"The teachers in Chakma areas [in Mizoram] are Mizos who do not stay in the village of their appointment, and are unable to teach the Chakma children who do not understand either the Mizo tongue or English. Clearly, the appointment of Mizo teachers is not benefiting the targeted populations (at least in the case of the Chakmas), and hence is a futile exercise." Paritosh Chakma, "Mizoram: Minority Report" (PDF file), EPW, 6 Jun 2009.
Nor is this all. As Paritosh Chakma reports in his blog: "The state government of Mizoram has passed several Recruitment Rules where "working knowledge of Mizo language at least up to Middle School standard" has been either made a compulsory requirement of educational qualification or as a "desirable qualification".
As I commented on this post: [This] rule ... goes against the National Commissioner of Linguistic Minorities (NCLM) "Safeguards for Linguistic Minorities". The safeguard in question is the following:
i. No insistence upon knowledge of State’s Official Language at the time of recruitment. Test of proficiency in the State’s Official Language to be held before completion of probation
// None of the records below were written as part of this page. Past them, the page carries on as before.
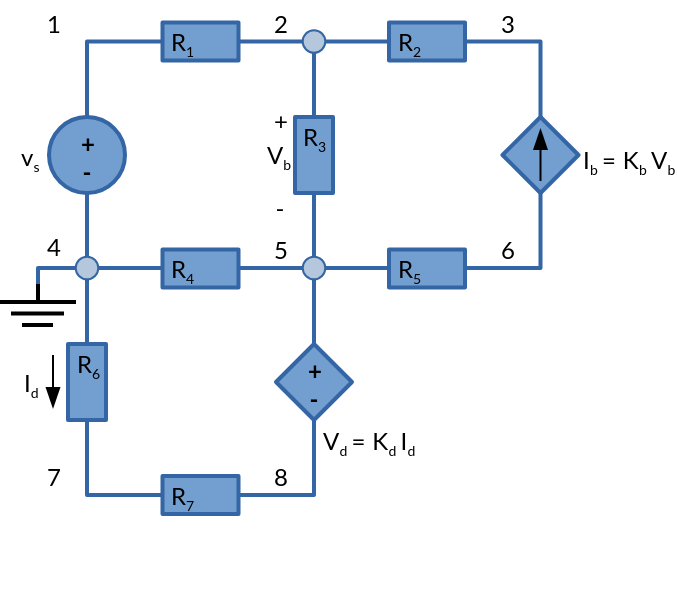
<!DOCTYPE html>
<html lang="en">
<head>
<meta charset="utf-8">
<title>Circuit with dependent sources</title>
<style>
:root { --wire: #3465a4; --part: #729fcf; --node: #b4c7dc; --ink: #000; --paper: #fff; }
* { box-sizing: border-box; }
html, body { margin: 0; background: var(--paper); }
.circuit { position: relative; width: 677px; height: 601px; overflow: hidden; color: var(--ink); font: 24px/24px Lato, "Open Sans", sans-serif; }
.drawing { position: absolute; inset: 0; display: block; }
.wires { fill: none; stroke: var(--wire); stroke-width: 4; stroke-linejoin: round; }
.parts { fill: var(--part); stroke: var(--wire); stroke-width: 4; stroke-linejoin: round; }
.nodes { fill: var(--node); stroke: var(--wire); stroke-width: 2; }
.ground { stroke: var(--ink); stroke-width: 4; }
.arrow { fill: var(--ink); stroke: none; }
.arrow line { stroke: var(--ink); stroke-width: 2; }
.label { position: absolute; left: var(--x); top: var(--y); white-space: nowrap; }
.label sub { font-size: 14px; line-height: 0; vertical-align: -6px; }
.number, .sign { width: 30px; margin-left: -15px; text-align: center; }
.strong { font-weight: 700; }
.equation { letter-spacing: .3px; }
</style>
</head>
<body>
<main class="circuit">
  <svg class="drawing" width="677" height="601" viewBox="0 0 677 601" role="img" aria-label="Circuit diagram with seven resistors, a voltage source and two dependent sources">
    <defs>
      <rect id="resistor-flat" x="-38" y="-19" width="76" height="38"/>
      <rect id="resistor-upright" x="-19" y="-38" width="38" height="76"/>
      <polygon id="dependent-source" points="0,-38 38,0 0,38 -38,0"/>
    </defs>
    <g class="wires">
      <path d="M87 268V41.5H540.5V268H38V286"/>
      <path d="M87 268V495H314V41.5"/>
    </g>
    <g class="ground">
      <line x1="38" y1="284" x2="38" y2="302"/>
      <line x1="0" y1="302" x2="76" y2="302"/>
      <line x1="11" y1="313.5" x2="64" y2="313.5"/>
      <line x1="22" y1="325" x2="53" y2="325"/>
    </g>
    <g class="parts">
      <use href="#resistor-flat" x="200.5" y="41.5"/>
      <use href="#resistor-flat" x="427" y="41.5"/>
      <use href="#resistor-flat" x="200.5" y="268.5"/>
      <use href="#resistor-flat" x="427" y="268.5"/>
      <use href="#resistor-flat" x="200.5" y="495"/>
      <use href="#resistor-upright" x="314" y="155"/>
      <use href="#resistor-upright" x="87" y="382"/>
      <circle cx="87" cy="155" r="38"/>
      <use href="#dependent-source" x="540.5" y="155"/>
      <use href="#dependent-source" x="314" y="382"/>
    </g>
    <g class="nodes">
      <circle cx="314" cy="41.5" r="11.3"/>
      <circle cx="87" cy="268" r="11.3"/>
      <circle cx="314" cy="268" r="11.3"/>
    </g>
    <g class="arrow">
      <line x1="540.5" y1="181" x2="540.5" y2="146"/>
      <polygon points="540.5,128 548,150 533,150"/>
      <line x1="53" y1="355" x2="53" y2="390"/>
      <polygon points="53,409 60.5,387 45.5,387"/>
    </g>
  </svg>

  <span class="label number" style="--x:54px;--y:12px">1</span>
  <span class="label number" style="--x:281px;--y:12px">2</span>
  <span class="label number" style="--x:508px;--y:12px">3</span>
  <span class="label number" style="--x:54px;--y:235px">4</span>
  <span class="label number" style="--x:281px;--y:238px">5</span>
  <span class="label number" style="--x:508px;--y:238px">6</span>
  <span class="label number" style="--x:54px;--y:465px">7</span>
  <span class="label number" style="--x:281px;--y:465px">8</span>

  <span class="label" style="--x:171px;--y:30px">R<sub>1</sub></span>
  <span class="label" style="--x:398px;--y:30px">R<sub>2</sub></span>
  <span class="label" style="--x:303px;--y:125px">R<sub>3</sub></span>
  <span class="label" style="--x:171px;--y:257px">R<sub>4</sub></span>
  <span class="label" style="--x:398px;--y:257px">R<sub>5</sub></span>
  <span class="label" style="--x:77px;--y:352px">R<sub>6</sub></span>
  <span class="label" style="--x:171px;--y:484px">R<sub>7</sub></span>

  <span class="label" style="--x:21px;--y:145px">v<sub>s</sub></span>
  <span class="label sign strong" style="--x:88px;--y:132px">+</span>
  <span class="label sign strong" style="--x:87px;--y:160px">-</span>

  <span class="label sign" style="--x:281px;--y:109px">+</span>
  <span class="label" style="--x:267px;--y:143px">V<sub>b</sub></span>
  <span class="label sign" style="--x:280px;--y:196px">-</span>

  <span class="label sign strong" style="--x:315px;--y:359px">+</span>
  <span class="label sign strong" style="--x:314px;--y:387px">-</span>

  <span class="label" style="--x:24px;--y:371px">I<sub>d</sub></span>
  <span class="label equation" style="--x:583px;--y:148px">I<sub>b </sub>= K<sub>b </sub>V<sub>b</sub></span>
  <span class="label equation" style="--x:323px;--y:429px">V<sub>d </sub>= K<sub>d </sub>I<sub>d</sub></span>
</main>
</body>
</html>
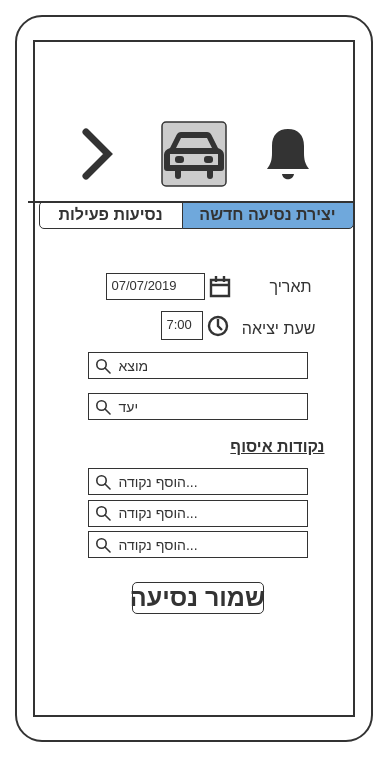
<!DOCTYPE html>
<html lang="he">
<head>
<meta charset="utf-8">
<title>יצירת נסיעה חדשה</title>
<style>
:root { --ink: #333; --paper: #fff; --active: #6fa8dc; --selected: #ccc; }
* { box-sizing: border-box; margin: 0; padding: 0; }
html, body { width: 388px; height: 757px; overflow: hidden; background: var(--paper); }
body { padding: 15px; color: var(--ink); font: 16px/1 "Liberation Sans", "Open Sans", sans-serif; white-space: nowrap; }
a { color: inherit; text-decoration: none; }
svg { display: block; flex: none; }
.phone { width: 358px; height: 727px; padding: 23px 16px; border: 2.5px solid var(--ink); border-radius: 27px; }
.screen { width: 322px; height: 677px; margin-left: -0.5px; padding-top: 79px; border: 2px solid var(--ink); }
.toolbar { display: flex; align-items: center; height: 66px; padding-left: 46px; }
.toolbar .car { margin: 0 38px 0 48px; }
.tabs { position: relative; display: flex; width: 315px; height: 28px; margin: 14px 0 0 4px; }
.tabs::before { content: ""; position: absolute; left: -11px; top: 0; width: 326px; height: 2px; background: var(--ink); }
.tab { display: flex; align-items: center; justify-content: center; border: 1.5px solid var(--ink); font-weight: bold; }
.tab.idle { width: 144px; border-radius: 5px 0 0 5px; }
.tab.current { width: 172px; margin-left: -1px; background: var(--active); border-radius: 0 0 5px 0; }
.row { display: flex; align-items: center; }
.row svg { margin: 0 0 0 4px; }
.date { height: 27px; margin: 44px 0 0 71px; }
.time { height: 29px; margin: 11px 0 0 126px; }
.value { display: flex; align-items: center; height: 100%; padding: 0 0 3px 5px; border: 1.5px solid var(--ink); font-size: 13px; }
.date .value { width: 99px; }
.time .value { width: 42px; padding-bottom: 2px; }
.label { width: 100px; text-align: right; }
.date .label { margin-left: -19px; }
.time .label { margin: 6px 0 0 -13px; }
.search { display: flex; align-items: center; gap: 8px; width: 220px; height: 27px; margin-left: 53px; padding-left: 6px; border: 1.5px solid var(--ink); font-size: 14px; }
.route { display: grid; gap: 14px; margin-top: 12px; }
.pickups-title { height: 18px; margin: 18px 28px 0 0; font-size: 16px; line-height: 18px; text-align: right; text-decoration: underline; }
.pickups { display: grid; gap: 4.5px; margin-top: 30px; }
.pickups-title + .pickups { margin-top: 12px; }
.save { display: flex; align-items: center; justify-content: center; width: 132px; height: 32px; margin: 24px 0 0 97px; padding-bottom: 2px; border: 1.5px solid var(--ink); border-radius: 5px; font-size: 25px; font-weight: bold; }
</style>
</head>
<body>
<svg width="0" height="0" style="position:absolute" aria-hidden="true">
  <defs>
    <g id="magnifier" fill="none" stroke="#333" stroke-width="1.6" stroke-linecap="round">
      <circle cx="6.5" cy="6.5" r="4.7"/>
      <path d="M10 10l5 5"/>
    </g>
  </defs>
</svg>
<main class="phone">
  <div class="screen">
    <nav class="toolbar">
      <a href="#" aria-label="חזרה">
        <svg width="32" height="54" viewBox="0 0 32 54" fill="none" stroke="#333" stroke-width="7"><path d="M5 5l22 22L5 49" stroke-linecap="round" stroke-linejoin="miter"/></svg>
      </a>
      <a class="car" href="#" aria-label="נסיעות">
        <svg width="66" height="66" viewBox="0 0 66 66">
          <rect x="1" y="1" width="64" height="64" rx="4" fill="#ccc" stroke="#333" stroke-width="1.5"/>
          <g fill="#333">
            <path fill-rule="evenodd" d="M20 11H46Q49 11 50.500 14L57 27Q63 29 63 34V47Q63 50 60 50H6Q3 50 3 47V34Q3 29 9 27L15.500 14Q17 11 20 11ZM20 17L15 27H51L46 17ZM9 33V44H57V33Z"/>
            <rect x="14" y="35" width="9" height="7" rx="3"/>
            <rect x="43" y="35" width="9" height="7" rx="3"/>
            <rect x="14" y="46" width="6" height="12" rx="3"/>
            <rect x="46" y="46" width="6" height="12" rx="3"/>
          </g>
        </svg>
      </a>
      <a href="#" aria-label="התראות">
        <svg width="46" height="54" viewBox="0 0 46 54" fill="#333"><path d="M2 42C6 37 7 32 7 26V19C7 8 13 2 23 2S39 8 39 19V26C39 32 40 37 44 42ZM17 47H29C28 54 18 54 17 47Z"/></svg>
      </a>
    </nav>
    <div class="tabs" dir="ltr">
      <a class="tab idle" href="#">נסיעות פעילות</a>
      <a class="tab current" href="#">יצירת נסיעה חדשה</a>
    </div>
    <section class="trip">
      <div class="row date">
        <div class="value">07/07/2019</div>
        <svg width="22" height="22" viewBox="0 0 22 22" fill="none" stroke="#333" stroke-width="2.4"><path d="M2 4H20V20H2ZM2 9H20M7 0V6M15 0V6"/></svg>
        <div class="label">תאריך</div>
      </div>
      <div class="row time">
        <div class="value">7:00</div>
        <svg width="22" height="22" viewBox="0 0 22 22" fill="none" stroke="#333" stroke-width="2.4"><circle cx="11" cy="11" r="9"/><path d="M11 4V11L15 15"/></svg>
        <div class="label">שעת יציאה</div>
      </div>
      <div class="route">
        <div class="search"><svg width="16" height="16"><use href="#magnifier"/></svg><span>מוצא</span></div>
        <div class="search"><svg width="16" height="16"><use href="#magnifier"/></svg><span>יעד</span></div>
      </div>
      <h2 class="pickups-title">נקודות איסוף</h2>
      <div class="pickups">
        <div class="search"><svg width="16" height="16"><use href="#magnifier"/></svg><span>הוסף נקודה...</span></div>
        <div class="search"><svg width="16" height="16"><use href="#magnifier"/></svg><span>הוסף נקודה...</span></div>
        <div class="search"><svg width="16" height="16"><use href="#magnifier"/></svg><span>הוסף נקודה...</span></div>
      </div>
      <a class="save" href="#">שמור נסיעה</a>
    </section>
  </div>
</main>
</body>
</html>
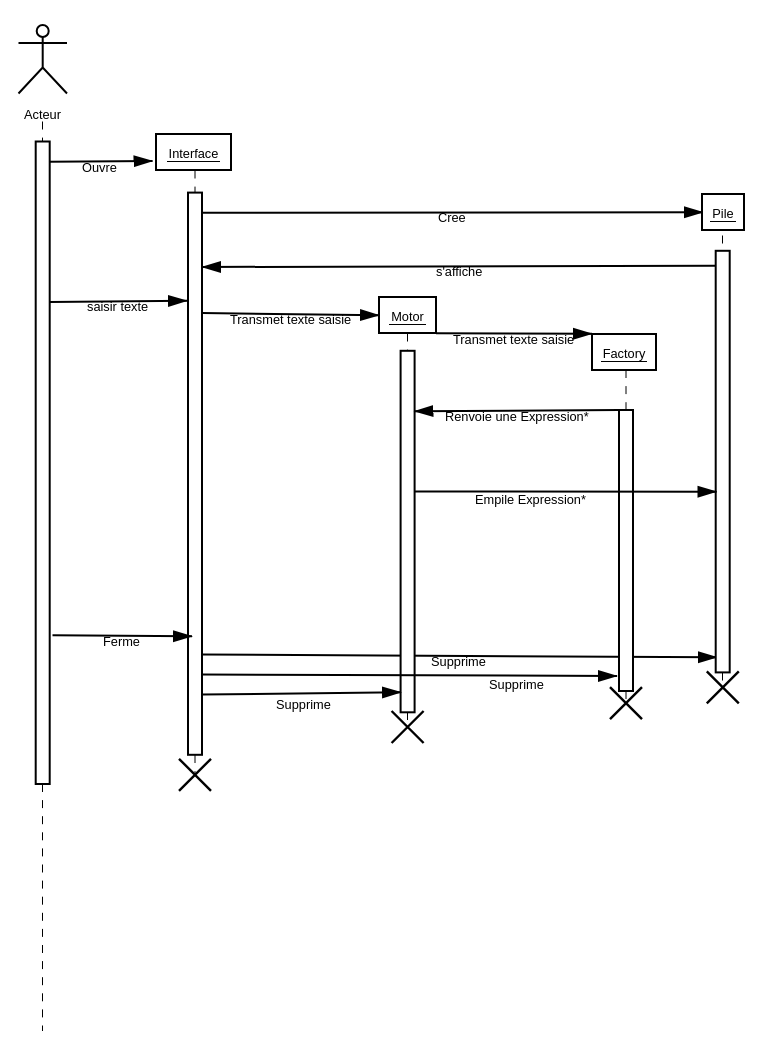
<!DOCTYPE html>
<html lang="fr">
<head>
<meta charset="utf-8">
<title>Diagramme de séquence</title>
<style>
:root { --ink: #000; --paper: #fff; }
* { box-sizing: border-box; }
html, body { margin: 0; }
body { width: 764px; height: 1044px; overflow: hidden; background: var(--paper); }
.diagram { position: relative; width: 764px; height: 1044px; overflow: hidden; color: var(--ink); font: 12.8px/16px "Liberation Sans", Arial, sans-serif; }
.drawing { position: absolute; left: 0; top: 0; display: block; }
.lifelines { fill: none; stroke: var(--ink); stroke-width: 1; stroke-dasharray: 8 8.1; }
.messages, .actor, .ends { fill: none; stroke: var(--ink); stroke-width: 2; }
.ends { stroke-width: 2.4; }
.messages line { marker-end: url(#arrow); }
.activations { fill: var(--paper); stroke: var(--ink); stroke-width: 2; }
.object { position: absolute; height: 38px; padding-top: 11px; border: 2px solid var(--ink); background: var(--paper); display: flex; justify-content: center; align-items: flex-start; }
.object span { padding: 0 2px; line-height: 15px; border-bottom: 1px solid var(--ink); white-space: nowrap; }
.label { position: absolute; margin: 0; white-space: nowrap; }
</style>
</head>
<body>
<main class="diagram">
  <svg class="drawing" width="764" height="1044" viewBox="0 0 764 1044" aria-hidden="true">
    <defs>
      <marker id="arrow" markerUnits="userSpaceOnUse" markerWidth="20" markerHeight="14" refX="19" refY="7" orient="auto">
        <polygon points="0,1 20,7 0,13" fill="#000"/>
      </marker>
      <path id="end" d="M-16-16L16 16M16-16L-16 16"/>
    </defs>

    <g class="actor">
      <circle cx="42.7" cy="31" r="6"/>
      <path d="M42.7 37V67M18.500 43H67M18.500 93.500L42.700 67.500L67 93.500"/>
    </g>

    <g class="lifelines">
      <line x1="42.5" y1="121.500" x2="42.5" y2="142"/>
      <line x1="42.5" y1="784" x2="42.5" y2="1031"/>
      <line x1="195" y1="170.500" x2="195" y2="193"/>
      <line x1="195" y1="755" x2="195" y2="775"/>
      <line x1="407.5" y1="333.500" x2="407.5" y2="351"/>
      <line x1="407.5" y1="712" x2="407.5" y2="727"/>
      <line x1="626" y1="370" x2="626" y2="410"/>
      <line x1="626" y1="691" x2="626" y2="703"/>
      <line x1="722.5" y1="235.500" x2="722.5" y2="251"/>
      <line x1="722.5" y1="672.500" x2="722.5" y2="687"/>
    </g>

    <g class="messages">
      <line x1="202" y1="654.5" x2="717" y2="657.3"/>
    </g>

    <g class="activations">
      <rect x="35.7" y="141.5" width="14" height="642.5"/>
      <rect x="188" y="192.600" width="14" height="562.2"/>
      <rect x="400.6" y="350.800" width="14" height="361.5"/>
      <rect x="619" y="410" width="14" height="281"/>
      <rect x="715.7" y="250.800" width="14" height="421.6"/>
    </g>

    <g class="messages">
      <line x1="49" y1="161.700" x2="152.5" y2="161"/>
      <line x1="202" y1="212.700" x2="703" y2="212.200"/>
      <line x1="716" y1="265.800" x2="202" y2="267"/>
      <line x1="50" y1="302" x2="187" y2="300.800"/>
      <line x1="202" y1="313" x2="379" y2="315.200"/>
      <line x1="436" y1="333.300" x2="592" y2="333.800"/>
      <line x1="619" y1="410" x2="414.5" y2="411.200"/>
      <line x1="414.500" y1="491.500" x2="716.5" y2="491.700"/>
      <line x1="52.5" y1="635.300" x2="192" y2="636.300"/>
      <line x1="202" y1="674.500" x2="617" y2="676"/>
      <line x1="202" y1="694.500" x2="401" y2="692.200"/>
    </g>

    <g class="ends">
      <use href="#end" x="195" y="774.800"/>
      <use href="#end" x="407.6" y="727"/>
      <use href="#end" x="626" y="703.200"/>
      <use href="#end" x="722.8" y="687.400"/>
    </g>
  </svg>

  <p class="label" style="left:24px;top:107px">Acteur</p>
  <div class="object" style="left:155px;top:133px;width:77px"><span>Interface</span></div>
  <div class="object" style="left:701px;top:193px;width:44px"><span>Pile</span></div>
  <div class="object" style="left:378px;top:296px;width:59px"><span>Motor</span></div>
  <div class="object" style="left:591px;top:333px;width:66px"><span>Factory</span></div>

  <p class="label" style="left:82px;top:160px">Ouvre</p>
  <p class="label" style="left:438px;top:210px">Cree</p>
  <p class="label" style="left:436px;top:264px">s'affiche</p>
  <p class="label" style="left:87px;top:299px">saisir texte</p>
  <p class="label" style="left:230px;top:312px">Transmet texte saisie</p>
  <p class="label" style="left:453px;top:332px">Transmet texte saisie</p>
  <p class="label" style="left:445px;top:409px">Renvoie une Expression*</p>
  <p class="label" style="left:475px;top:492px">Empile Expression*</p>
  <p class="label" style="left:103px;top:634px">Ferme</p>
  <p class="label" style="left:431px;top:654px">Supprime</p>
  <p class="label" style="left:489px;top:677px">Supprime</p>
  <p class="label" style="left:276px;top:697px">Supprime</p>
</main>
</body>
</html>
Using the NCLM's various Reports, Mr Chakma came back with another post on his blog, this time with a thorough indictment of the state government's practices of language discrimination.
In Mizoram, Chakma is not the only minority language discriminated against, of course. NCLM's 43rd Report (2004-5) (DOC file) recounts a visit to a Nepali-medium school in Aizwal which revealed that, "[since] Mizo was not taught there up to upper primary standard.... those desirous of joining the [government] services are at a disadvantage."
As Paritosh Chakma concludes, "the discriminatory Recruitment Rules must be scrapped to remove the language hurdle for linguistic minorities in state employments."